Saved data entries:

__________________________________________________

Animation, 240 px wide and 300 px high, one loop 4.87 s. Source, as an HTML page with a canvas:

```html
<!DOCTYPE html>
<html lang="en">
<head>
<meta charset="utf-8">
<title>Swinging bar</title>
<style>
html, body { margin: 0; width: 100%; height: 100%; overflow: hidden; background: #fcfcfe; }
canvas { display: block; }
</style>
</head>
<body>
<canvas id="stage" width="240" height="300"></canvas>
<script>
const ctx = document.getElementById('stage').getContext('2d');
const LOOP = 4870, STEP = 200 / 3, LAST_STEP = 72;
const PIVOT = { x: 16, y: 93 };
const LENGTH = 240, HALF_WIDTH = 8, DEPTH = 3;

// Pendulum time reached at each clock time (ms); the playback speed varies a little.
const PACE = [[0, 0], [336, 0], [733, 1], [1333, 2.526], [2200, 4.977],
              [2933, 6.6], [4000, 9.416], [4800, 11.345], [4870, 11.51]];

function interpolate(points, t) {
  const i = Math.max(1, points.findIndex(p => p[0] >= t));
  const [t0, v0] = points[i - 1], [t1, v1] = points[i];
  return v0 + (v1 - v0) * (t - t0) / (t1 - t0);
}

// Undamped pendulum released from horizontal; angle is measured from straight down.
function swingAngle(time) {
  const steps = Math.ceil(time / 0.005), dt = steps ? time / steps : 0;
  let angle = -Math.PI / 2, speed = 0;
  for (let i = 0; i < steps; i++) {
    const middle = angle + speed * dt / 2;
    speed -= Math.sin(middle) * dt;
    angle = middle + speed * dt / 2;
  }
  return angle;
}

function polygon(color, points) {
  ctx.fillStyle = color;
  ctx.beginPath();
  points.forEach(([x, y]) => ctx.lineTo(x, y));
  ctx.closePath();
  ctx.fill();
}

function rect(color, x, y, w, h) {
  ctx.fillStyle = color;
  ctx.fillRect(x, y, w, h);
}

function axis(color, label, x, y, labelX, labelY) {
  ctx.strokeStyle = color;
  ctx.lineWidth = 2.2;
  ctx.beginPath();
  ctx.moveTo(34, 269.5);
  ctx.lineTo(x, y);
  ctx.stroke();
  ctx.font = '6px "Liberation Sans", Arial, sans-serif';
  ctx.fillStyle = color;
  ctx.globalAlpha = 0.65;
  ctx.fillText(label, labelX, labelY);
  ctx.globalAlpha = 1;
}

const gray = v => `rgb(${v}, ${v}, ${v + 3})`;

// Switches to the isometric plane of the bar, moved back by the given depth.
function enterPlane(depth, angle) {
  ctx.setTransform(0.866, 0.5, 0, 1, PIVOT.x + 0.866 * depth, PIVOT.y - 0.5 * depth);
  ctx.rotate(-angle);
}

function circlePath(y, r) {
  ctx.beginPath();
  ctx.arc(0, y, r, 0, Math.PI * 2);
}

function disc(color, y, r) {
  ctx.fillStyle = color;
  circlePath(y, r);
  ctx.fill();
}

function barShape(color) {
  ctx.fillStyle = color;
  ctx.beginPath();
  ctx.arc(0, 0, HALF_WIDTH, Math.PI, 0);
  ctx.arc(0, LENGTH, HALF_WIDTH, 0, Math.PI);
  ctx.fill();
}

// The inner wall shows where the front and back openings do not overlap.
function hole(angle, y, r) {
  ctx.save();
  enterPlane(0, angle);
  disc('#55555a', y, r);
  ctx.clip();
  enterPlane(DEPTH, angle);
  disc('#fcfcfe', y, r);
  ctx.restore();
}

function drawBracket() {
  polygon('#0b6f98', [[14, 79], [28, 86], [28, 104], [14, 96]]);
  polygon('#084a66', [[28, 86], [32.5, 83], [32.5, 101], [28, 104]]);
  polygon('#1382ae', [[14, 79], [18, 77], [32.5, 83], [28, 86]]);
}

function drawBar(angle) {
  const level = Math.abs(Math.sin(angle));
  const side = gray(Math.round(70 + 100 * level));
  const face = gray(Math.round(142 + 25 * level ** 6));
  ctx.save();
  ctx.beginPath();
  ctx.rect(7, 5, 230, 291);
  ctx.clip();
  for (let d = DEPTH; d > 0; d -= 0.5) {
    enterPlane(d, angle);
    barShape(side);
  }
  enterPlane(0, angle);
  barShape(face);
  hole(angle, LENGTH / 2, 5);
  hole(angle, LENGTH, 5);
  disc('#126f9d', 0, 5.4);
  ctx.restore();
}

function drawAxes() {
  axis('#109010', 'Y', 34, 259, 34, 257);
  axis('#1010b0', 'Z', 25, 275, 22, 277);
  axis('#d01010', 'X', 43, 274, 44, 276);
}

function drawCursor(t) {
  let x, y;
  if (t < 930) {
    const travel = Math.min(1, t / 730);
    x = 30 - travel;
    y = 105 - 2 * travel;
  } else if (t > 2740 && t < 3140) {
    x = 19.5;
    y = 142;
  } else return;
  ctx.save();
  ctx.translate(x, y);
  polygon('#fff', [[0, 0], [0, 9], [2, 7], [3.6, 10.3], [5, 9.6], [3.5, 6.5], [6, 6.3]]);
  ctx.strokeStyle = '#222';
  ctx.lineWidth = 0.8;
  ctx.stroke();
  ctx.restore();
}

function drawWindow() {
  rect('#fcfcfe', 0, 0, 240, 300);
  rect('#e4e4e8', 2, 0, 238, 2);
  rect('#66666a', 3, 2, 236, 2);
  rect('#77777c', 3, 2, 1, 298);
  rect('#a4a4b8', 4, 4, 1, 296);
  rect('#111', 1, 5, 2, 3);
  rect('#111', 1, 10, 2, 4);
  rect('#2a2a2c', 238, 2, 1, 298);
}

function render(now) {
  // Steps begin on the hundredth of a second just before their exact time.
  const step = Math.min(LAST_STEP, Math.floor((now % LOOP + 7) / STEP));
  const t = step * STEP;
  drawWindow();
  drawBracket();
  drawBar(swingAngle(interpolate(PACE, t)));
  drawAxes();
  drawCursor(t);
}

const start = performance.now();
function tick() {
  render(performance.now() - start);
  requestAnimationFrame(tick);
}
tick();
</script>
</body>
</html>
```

__________________________________________________

■ Task directions
Once you have read the data, reproduce all of it exactly.

■ Task output
Animation, 240 px wide and 300 px high, one loop 4.87 s. Source, as an HTML page with a canvas:

```html
<!DOCTYPE html>
<html lang="en">
<head>
<meta charset="utf-8">
<title>Swinging bar</title>
<style>
html, body { margin: 0; width: 100%; height: 100%; overflow: hidden; background: #fcfcfe; }
canvas { display: block; }
</style>
</head>
<body>
<canvas id="stage" width="240" height="300"></canvas>
<script>
const ctx = document.getElementById('stage').getContext('2d');
const LOOP = 4870, STEP = 200 / 3, LAST_STEP = 72;
const PIVOT = { x: 16, y: 93 };
const LENGTH = 240, HALF_WIDTH = 8, DEPTH = 3;

// Pendulum time reached at each clock time (ms); the playback speed varies a little.
const PACE = [[0, 0], [336, 0], [733, 1], [1333, 2.526], [2200, 4.977],
              [2933, 6.6], [4000, 9.416], [4800, 11.345], [4870, 11.51]];

function interpolate(points, t) {
  const i = Math.max(1, points.findIndex(p => p[0] >= t));
  const [t0, v0] = points[i - 1], [t1, v1] = points[i];
  return v0 + (v1 - v0) * (t - t0) / (t1 - t0);
}

// Undamped pendulum released from horizontal; angle is measured from straight down.
function swingAngle(time) {
  const steps = Math.ceil(time / 0.005), dt = steps ? time / steps : 0;
  let angle = -Math.PI / 2, speed = 0;
  for (let i = 0; i < steps; i++) {
    const middle = angle + speed * dt / 2;
    speed -= Math.sin(middle) * dt;
    angle = middle + speed * dt / 2;
  }
  return angle;
}

function polygon(color, points) {
  ctx.fillStyle = color;
  ctx.beginPath();
  points.forEach(([x, y]) => ctx.lineTo(x, y));
  ctx.closePath();
  ctx.fill();
}

function rect(color, x, y, w, h) {
  ctx.fillStyle = color;
  ctx.fillRect(x, y, w, h);
}

function axis(color, label, x, y, labelX, labelY) {
  ctx.strokeStyle = color;
  ctx.lineWidth = 2.2;
  ctx.beginPath();
  ctx.moveTo(34, 269.5);
  ctx.lineTo(x, y);
  ctx.stroke();
  ctx.font = '6px "Liberation Sans", Arial, sans-serif';
  ctx.fillStyle = color;
  ctx.globalAlpha = 0.65;
  ctx.fillText(label, labelX, labelY);
  ctx.globalAlpha = 1;
}

const gray = v => `rgb(${v}, ${v}, ${v + 3})`;

// Switches to the isometric plane of the bar, moved back by the given depth.
function enterPlane(depth, angle) {
  ctx.setTransform(0.866, 0.5, 0, 1, PIVOT.x + 0.866 * depth, PIVOT.y - 0.5 * depth);
  ctx.rotate(-angle);
}

function circlePath(y, r) {
  ctx.beginPath();
  ctx.arc(0, y, r, 0, Math.PI * 2);
}

function disc(color, y, r) {
  ctx.fillStyle = color;
  circlePath(y, r);
  ctx.fill();
}

function barShape(color) {
  ctx.fillStyle = color;
  ctx.beginPath();
  ctx.arc(0, 0, HALF_WIDTH, Math.PI, 0);
  ctx.arc(0, LENGTH, HALF_WIDTH, 0, Math.PI);
  ctx.fill();
}

// The inner wall shows where the front and back openings do not overlap.
function hole(angle, y, r) {
  ctx.save();
  enterPlane(0, angle);
  disc('#55555a', y, r);
  ctx.clip();
  enterPlane(DEPTH, angle);
  disc('#fcfcfe', y, r);
  ctx.restore();
}

function drawBracket() {
  polygon('#0b6f98', [[14, 79], [28, 86], [28, 104], [14, 96]]);
  polygon('#084a66', [[28, 86], [32.5, 83], [32.5, 101], [28, 104]]);
  polygon('#1382ae', [[14, 79], [18, 77], [32.5, 83], [28, 86]]);
}

function drawBar(angle) {
  const level = Math.abs(Math.sin(angle));
  const side = gray(Math.round(70 + 100 * level));
  const face = gray(Math.round(142 + 25 * level ** 6));
  ctx.save();
  ctx.beginPath();
  ctx.rect(7, 5, 230, 291);
  ctx.clip();
  for (let d = DEPTH; d > 0; d -= 0.5) {
    enterPlane(d, angle);
    barShape(side);
  }
  enterPlane(0, angle);
  barShape(face);
  hole(angle, LENGTH / 2, 5);
  hole(angle, LENGTH, 5);
  disc('#126f9d', 0, 5.4);
  ctx.restore();
}

function drawAxes() {
  axis('#109010', 'Y', 34, 259, 34, 257);
  axis('#1010b0', 'Z', 25, 275, 22, 277);
  axis('#d01010', 'X', 43, 274, 44, 276);
}

function drawCursor(t) {
  let x, y;
  if (t < 930) {
    const travel = Math.min(1, t / 730);
    x = 30 - travel;
    y = 105 - 2 * travel;
  } else if (t > 2740 && t < 3140) {
    x = 19.5;
    y = 142;
  } else return;
  ctx.save();
  ctx.translate(x, y);
  polygon('#fff', [[0, 0], [0, 9], [2, 7], [3.6, 10.3], [5, 9.6], [3.5, 6.5], [6, 6.3]]);
  ctx.strokeStyle = '#222';
  ctx.lineWidth = 0.8;
  ctx.stroke();
  ctx.restore();
}

function drawWindow() {
  rect('#fcfcfe', 0, 0, 240, 300);
  rect('#e4e4e8', 2, 0, 238, 2);
  rect('#66666a', 3, 2, 236, 2);
  rect('#77777c', 3, 2, 1, 298);
  rect('#a4a4b8', 4, 4, 1, 296);
  rect('#111', 1, 5, 2, 3);
  rect('#111', 1, 10, 2, 4);
  rect('#2a2a2c', 238, 2, 1, 298);
}

function render(now) {
  // Steps begin on the hundredth of a second just before their exact time.
  const step = Math.min(LAST_STEP, Math.floor((now % LOOP + 7) / STEP));
  const t = step * STEP;
  drawWindow();
  drawBracket();
  drawBar(swingAngle(interpolate(PACE, t)));
  drawAxes();
  drawCursor(t);
}

const start = performance.now();
function tick() {
  render(performance.now() - start);
  requestAnimationFrame(tick);
}
tick();
</script>
</body>
</html>
```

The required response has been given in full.